According to police, Stewart registered a 0.04 percent on a breath test, however the required by law blood draw results are not yet available.  Stewart admitted drinking three beers, some 12 hours before the crash, and taking some cold medicine later that night.  He said he was not impaired, noting he took students from Peoria to Pekin that morning before the accident.  I guess he thinks that just because he didn’t crash on his first route of the day, we should believe that he couldn’t have possibly been impaired, right?  Wrong!

Just because someone has gotten away with doing something before and nothing bad happened doesn’t mean they weren’t wrong.  It just means they didn’t get caught!  Unfortunately, he isn’t the only one who thinks that way.  Too many school districts and business feel that just because they haven’t had an incident where an employee has been caught driving under the influence while on the job, means it isn’t happening.  They too are wrong.  Statistically,  it just means they haven’t been caught,  yet.

Given that 10% of the American population is considered to be an addict, the odds are stacked against any school district or company.  Lets face it, if you have 10 or more drivers, chances are, you have at least one that is driving your company vehicle under the influence on a regular basis.
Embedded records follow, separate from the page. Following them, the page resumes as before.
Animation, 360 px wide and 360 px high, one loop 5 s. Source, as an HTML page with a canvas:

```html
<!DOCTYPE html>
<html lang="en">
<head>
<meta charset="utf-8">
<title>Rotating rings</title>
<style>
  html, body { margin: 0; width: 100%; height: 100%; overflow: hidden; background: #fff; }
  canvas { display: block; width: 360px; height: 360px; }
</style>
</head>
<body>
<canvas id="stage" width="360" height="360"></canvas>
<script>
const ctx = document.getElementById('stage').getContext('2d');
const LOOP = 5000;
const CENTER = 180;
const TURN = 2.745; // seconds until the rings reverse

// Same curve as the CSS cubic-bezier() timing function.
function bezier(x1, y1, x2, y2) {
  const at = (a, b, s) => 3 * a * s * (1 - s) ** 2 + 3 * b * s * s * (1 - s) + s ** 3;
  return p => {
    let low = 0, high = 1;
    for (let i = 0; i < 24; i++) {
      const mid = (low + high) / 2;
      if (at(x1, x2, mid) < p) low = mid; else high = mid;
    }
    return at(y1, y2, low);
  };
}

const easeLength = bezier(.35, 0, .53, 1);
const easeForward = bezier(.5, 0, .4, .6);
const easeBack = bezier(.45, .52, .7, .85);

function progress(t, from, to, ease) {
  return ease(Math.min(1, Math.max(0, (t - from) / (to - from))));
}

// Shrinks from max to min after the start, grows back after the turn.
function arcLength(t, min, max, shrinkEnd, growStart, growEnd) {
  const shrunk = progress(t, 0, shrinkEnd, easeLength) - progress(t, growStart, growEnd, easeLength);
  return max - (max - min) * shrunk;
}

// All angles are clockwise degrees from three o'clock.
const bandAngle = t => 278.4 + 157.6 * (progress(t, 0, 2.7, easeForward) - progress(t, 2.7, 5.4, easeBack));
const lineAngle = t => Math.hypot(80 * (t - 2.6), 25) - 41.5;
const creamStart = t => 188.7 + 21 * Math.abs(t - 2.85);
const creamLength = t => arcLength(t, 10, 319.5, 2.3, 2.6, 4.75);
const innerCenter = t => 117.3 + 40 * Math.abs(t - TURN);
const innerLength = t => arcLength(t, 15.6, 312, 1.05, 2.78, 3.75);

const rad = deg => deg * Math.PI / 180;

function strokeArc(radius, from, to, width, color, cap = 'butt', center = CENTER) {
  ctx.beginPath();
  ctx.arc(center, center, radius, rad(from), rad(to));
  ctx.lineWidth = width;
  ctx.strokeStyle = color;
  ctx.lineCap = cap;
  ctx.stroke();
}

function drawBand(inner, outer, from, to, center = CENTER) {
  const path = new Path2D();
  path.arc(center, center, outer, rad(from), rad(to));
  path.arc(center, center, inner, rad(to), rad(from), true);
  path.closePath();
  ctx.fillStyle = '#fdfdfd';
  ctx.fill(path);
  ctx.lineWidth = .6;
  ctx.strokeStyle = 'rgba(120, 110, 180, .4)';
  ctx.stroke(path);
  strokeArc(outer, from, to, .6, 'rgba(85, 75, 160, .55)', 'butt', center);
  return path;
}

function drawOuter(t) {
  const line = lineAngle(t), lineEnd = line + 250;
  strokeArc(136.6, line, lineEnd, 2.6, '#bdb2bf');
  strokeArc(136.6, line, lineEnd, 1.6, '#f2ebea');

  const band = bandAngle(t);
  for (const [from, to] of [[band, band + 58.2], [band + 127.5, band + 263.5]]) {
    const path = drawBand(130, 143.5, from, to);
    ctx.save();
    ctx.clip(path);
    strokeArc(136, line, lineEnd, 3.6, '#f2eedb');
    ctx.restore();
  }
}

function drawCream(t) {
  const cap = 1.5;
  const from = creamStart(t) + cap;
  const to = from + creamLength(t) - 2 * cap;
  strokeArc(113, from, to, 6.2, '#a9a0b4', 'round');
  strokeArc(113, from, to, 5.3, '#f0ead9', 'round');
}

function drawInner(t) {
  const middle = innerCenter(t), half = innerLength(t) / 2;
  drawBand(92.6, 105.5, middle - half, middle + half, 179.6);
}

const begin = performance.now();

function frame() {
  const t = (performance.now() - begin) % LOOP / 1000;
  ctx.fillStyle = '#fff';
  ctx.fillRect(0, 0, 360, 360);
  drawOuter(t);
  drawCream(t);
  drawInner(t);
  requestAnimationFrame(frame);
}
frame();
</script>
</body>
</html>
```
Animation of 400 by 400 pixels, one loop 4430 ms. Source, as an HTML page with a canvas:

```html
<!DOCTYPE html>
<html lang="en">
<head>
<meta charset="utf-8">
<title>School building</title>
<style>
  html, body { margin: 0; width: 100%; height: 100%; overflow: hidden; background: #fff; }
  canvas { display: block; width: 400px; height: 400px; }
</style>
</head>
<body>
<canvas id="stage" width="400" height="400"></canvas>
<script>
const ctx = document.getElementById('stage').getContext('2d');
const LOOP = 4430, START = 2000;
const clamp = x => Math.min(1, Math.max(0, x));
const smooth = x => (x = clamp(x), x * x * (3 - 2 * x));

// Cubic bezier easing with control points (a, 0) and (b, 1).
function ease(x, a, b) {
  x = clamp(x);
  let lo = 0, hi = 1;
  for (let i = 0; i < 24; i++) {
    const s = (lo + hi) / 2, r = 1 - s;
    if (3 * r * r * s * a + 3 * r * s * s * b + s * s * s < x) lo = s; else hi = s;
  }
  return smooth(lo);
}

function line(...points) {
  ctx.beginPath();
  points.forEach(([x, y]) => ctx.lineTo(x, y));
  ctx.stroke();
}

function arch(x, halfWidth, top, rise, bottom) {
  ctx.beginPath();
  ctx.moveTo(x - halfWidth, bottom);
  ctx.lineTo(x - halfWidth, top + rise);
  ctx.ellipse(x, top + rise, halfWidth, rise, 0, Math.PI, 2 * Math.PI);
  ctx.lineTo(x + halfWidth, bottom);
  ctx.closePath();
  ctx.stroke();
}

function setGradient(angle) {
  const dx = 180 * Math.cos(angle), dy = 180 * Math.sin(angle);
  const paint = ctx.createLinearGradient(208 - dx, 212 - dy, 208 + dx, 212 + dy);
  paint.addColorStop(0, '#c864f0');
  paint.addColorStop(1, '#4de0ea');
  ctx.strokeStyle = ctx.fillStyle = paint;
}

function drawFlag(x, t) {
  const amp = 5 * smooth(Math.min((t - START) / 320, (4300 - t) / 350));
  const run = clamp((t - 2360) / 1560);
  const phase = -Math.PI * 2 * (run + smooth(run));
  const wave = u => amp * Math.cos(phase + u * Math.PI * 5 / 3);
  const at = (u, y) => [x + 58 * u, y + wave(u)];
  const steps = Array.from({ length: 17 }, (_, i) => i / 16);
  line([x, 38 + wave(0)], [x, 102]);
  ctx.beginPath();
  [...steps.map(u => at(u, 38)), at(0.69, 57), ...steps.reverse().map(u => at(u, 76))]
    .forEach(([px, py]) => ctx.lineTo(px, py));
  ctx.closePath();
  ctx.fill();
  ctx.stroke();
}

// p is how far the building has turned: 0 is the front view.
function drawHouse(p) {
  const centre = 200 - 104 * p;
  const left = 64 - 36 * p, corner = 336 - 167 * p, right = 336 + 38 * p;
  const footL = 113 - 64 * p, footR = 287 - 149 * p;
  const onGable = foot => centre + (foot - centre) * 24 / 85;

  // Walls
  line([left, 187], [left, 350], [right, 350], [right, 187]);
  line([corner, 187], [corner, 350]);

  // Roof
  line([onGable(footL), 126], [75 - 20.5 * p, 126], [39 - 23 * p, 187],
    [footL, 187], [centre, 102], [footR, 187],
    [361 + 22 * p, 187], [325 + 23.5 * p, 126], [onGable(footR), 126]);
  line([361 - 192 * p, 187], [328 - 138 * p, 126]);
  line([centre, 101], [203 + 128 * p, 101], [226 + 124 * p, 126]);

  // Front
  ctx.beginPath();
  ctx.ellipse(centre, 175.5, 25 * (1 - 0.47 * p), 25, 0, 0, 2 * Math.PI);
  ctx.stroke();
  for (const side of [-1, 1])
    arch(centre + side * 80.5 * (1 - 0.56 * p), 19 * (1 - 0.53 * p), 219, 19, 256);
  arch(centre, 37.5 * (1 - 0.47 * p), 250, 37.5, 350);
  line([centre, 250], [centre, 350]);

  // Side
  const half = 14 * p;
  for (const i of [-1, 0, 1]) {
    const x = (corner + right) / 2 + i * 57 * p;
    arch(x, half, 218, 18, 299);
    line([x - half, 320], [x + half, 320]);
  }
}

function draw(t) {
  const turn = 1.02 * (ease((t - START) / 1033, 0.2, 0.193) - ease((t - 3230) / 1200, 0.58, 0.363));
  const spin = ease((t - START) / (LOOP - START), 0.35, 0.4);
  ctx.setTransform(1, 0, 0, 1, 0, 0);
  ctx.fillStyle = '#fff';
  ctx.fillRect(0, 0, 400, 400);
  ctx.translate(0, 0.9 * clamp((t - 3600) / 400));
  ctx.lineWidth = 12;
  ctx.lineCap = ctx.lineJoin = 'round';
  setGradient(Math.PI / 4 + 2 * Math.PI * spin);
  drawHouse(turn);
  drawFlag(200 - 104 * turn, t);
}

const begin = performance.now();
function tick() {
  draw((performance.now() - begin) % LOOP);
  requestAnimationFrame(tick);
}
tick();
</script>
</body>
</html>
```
It used to be that there really wasn’t anything a company could do to protect themselves 24/7, but not anymore.  So, you can either bury your head in the sand and continue to play the odds, or you can do something to protect your company.  It will cost you either way, but one is MUCH more expensive than the other.

Just remember . . .

Impaired Worker + Company Vehicle = $$$$$$$$$

If knowledge and experience doesn’t stop drunk driving what will?

October 14, 2010

For months now, nearly every single day, I am reading another story about a  police officer being arrested for drunk or impaired driving and sometimes, like in the story below, while on duty!   I am sure you all heard about and saw the video of the Colorado State Trooper being arrested just a few months ago when citizens called 911 on him for driving erratically.  And, now we have . . .

Detective Joel Vodak, A Sauk County Sheriff’s Department detective, who has been with the department for 15 years, was arrested by state trooper Monday morning for driving drunk on the job.  According to Chip Meister, the Sheriff’s Deparmetn Chief Deputy, Vodak was on duty when his unmarked squad car rear-ended a vehicle stopped on Eighth Street waiting to turn left onto Ash Street in Baraboo around 8 a.m. Monday.

Because of Vodak’s “demeanor and the odor of intoxicants on his breath.” Meister said the Sheriff’s Department called in the State Patrol to investigate Vodak’s driving status.  According to a news release from the Sheriff’s Department, a state trooper arrested Vodak for operating a motor vehicle while intoxicated, his first offense, and later released him to a “responsible party”.

If our police officers aren’t comprehending the consequences of driving impaired, then how in the world do we expect our teenagers to understand the consequences?

35 College Students die each week from alcohol related incidents

October 13, 2010

A study conducted by the National Institutes of Health found that the number of alcohol-related deaths around college campuses is definitely on the rise.  This study found that an average of 35 alcohol related deaths are occurring each week, with 1,440 being reported in 1998 compared to 1,825 in 2009.

“These are tragically unacceptable high figures that indicate an urgent need for colleges and surrounding communities to implement evidence-based prevention and counseling programs,” said Dr. Ralph Hingson, director of the National Institute on Alcohol Abuse and Alcoholism.

For those ages 18-24, most deaths occur from traffic accidents where alcohol is a factor.  The study also found that more students are binge drinking which means they are having five or more alcoholic drinks in one sitting.  Just in the past year, the percentage of students admitting to drinking and driving increased from 27% to 29%.

WE ARE GOING IN REVERSE HERE PEOPLE!